## Exercise objective
Return each record word for word, keeping none of its pictures.

Stored data entries
────────────────────────────────────────
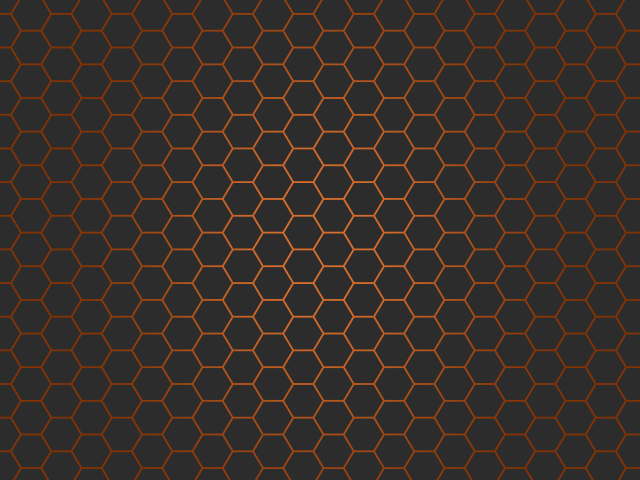
Write a Shadertoy shader that draws this pattern.

```glsl
// A charcoal honeycomb of thin orange lines, glowing brighter toward the middle.

// Lengths are in canvas heights, measured from the canvas centre.
const float COLUMN_STEP = 0.06302;              // distance between hexagon columns
const float ROW_STEP    = 0.0701;               // distance between hexagons in a column
const vec2  GRID_ORIGIN = vec2(0.0283, 0.0505); // centre of one hexagon
const float LINE_WIDTH  = 0.0039;
const vec2  GLOW_RADIUS = vec2(0.56, 0.70);
const float GLOW_CORE   = 0.10;                 // fully lit part of the glow radius

const vec3 CHARCOAL   = vec3(0.173);
const vec3 RUST       = vec3(0.51, 0.20, 0.02);
const vec3 HOT_ORANGE = vec3(0.84, 0.43, 0.18);

const float SQRT3 = 1.7320508;

// Offset from the nearest point of a rectangular lattice.
vec2 latticeOffset(vec2 p, vec2 pitch) {
    return p - pitch * floor(p / pitch + 0.5);
}

// Distance to the nearest side of a flat-topped hexagonal grid.
float honeycombDistance(vec2 p) {
    float inradius = COLUMN_STEP / SQRT3;
    p.y *= 2.0 * inradius / ROW_STEP; // undo the slight vertical squash
    vec2 pitch = vec2(2.0 * COLUMN_STEP, 2.0 * inradius);

    // Two interleaved lattices hold all the hexagon centres.
    vec2 a = latticeOffset(p, pitch);
    vec2 b = latticeOffset(p - 0.5 * pitch, pitch);
    vec2 cell = abs(dot(a, a) < dot(b, b) ? a : b);
    return inradius - max(cell.y, dot(cell, vec2(0.5 * SQRT3, 0.5)));
}

void mainImage(out vec4 fragColor, in vec2 fragCoord) {
    float pixel = 1.0 / iResolution.y;
    vec2 p = (fragCoord - 0.5 * iResolution.xy) * pixel;

    // Smooth line coverage
    float side = honeycombDistance(p - GRID_ORIGIN);
    float line = clamp((0.5 * LINE_WIDTH - side) / pixel + 0.5, 0.0, 1.0);

    // Elliptical glow tints only the lines
    float glow = 1.0 - smoothstep(GLOW_CORE, 1.0, length(p / GLOW_RADIUS));
    vec3 lineColor = mix(RUST, HOT_ORANGE, glow);

    fragColor = vec4(mix(CHARCOAL, lineColor, line), 1.0);
}
```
────────────────────────────────────────
## Task solution
Write a Shadertoy shader that draws this pattern.

```glsl
// A charcoal honeycomb of thin orange lines, glowing brighter toward the middle.

// Lengths are in canvas heights, measured from the canvas centre.
const float COLUMN_STEP = 0.06302;              // distance between hexagon columns
const float ROW_STEP    = 0.0701;               // distance between hexagons in a column
const vec2  GRID_ORIGIN = vec2(0.0283, 0.0505); // centre of one hexagon
const float LINE_WIDTH  = 0.0039;
const vec2  GLOW_RADIUS = vec2(0.56, 0.70);
const float GLOW_CORE   = 0.10;                 // fully lit part of the glow radius

const vec3 CHARCOAL   = vec3(0.173);
const vec3 RUST       = vec3(0.51, 0.20, 0.02);
const vec3 HOT_ORANGE = vec3(0.84, 0.43, 0.18);

const float SQRT3 = 1.7320508;

// Offset from the nearest point of a rectangular lattice.
vec2 latticeOffset(vec2 p, vec2 pitch) {
    return p - pitch * floor(p / pitch + 0.5);
}

// Distance to the nearest side of a flat-topped hexagonal grid.
float honeycombDistance(vec2 p) {
    float inradius = COLUMN_STEP / SQRT3;
    p.y *= 2.0 * inradius / ROW_STEP; // undo the slight vertical squash
    vec2 pitch = vec2(2.0 * COLUMN_STEP, 2.0 * inradius);

    // Two interleaved lattices hold all the hexagon centres.
    vec2 a = latticeOffset(p, pitch);
    vec2 b = latticeOffset(p - 0.5 * pitch, pitch);
    vec2 cell = abs(dot(a, a) < dot(b, b) ? a : b);
    return inradius - max(cell.y, dot(cell, vec2(0.5 * SQRT3, 0.5)));
}

void mainImage(out vec4 fragColor, in vec2 fragCoord) {
    float pixel = 1.0 / iResolution.y;
    vec2 p = (fragCoord - 0.5 * iResolution.xy) * pixel;

    // Smooth line coverage
    float side = honeycombDistance(p - GRID_ORIGIN);
    float line = clamp((0.5 * LINE_WIDTH - side) / pixel + 0.5, 0.0, 1.0);

    // Elliptical glow tints only the lines
    float glow = 1.0 - smoothstep(GLOW_CORE, 1.0, length(p / GLOW_RADIUS));
    vec3 lineColor = mix(RUST, HOT_ORANGE, glow);

    fragColor = vec4(mix(CHARCOAL, lineColor, line), 1.0);
}
```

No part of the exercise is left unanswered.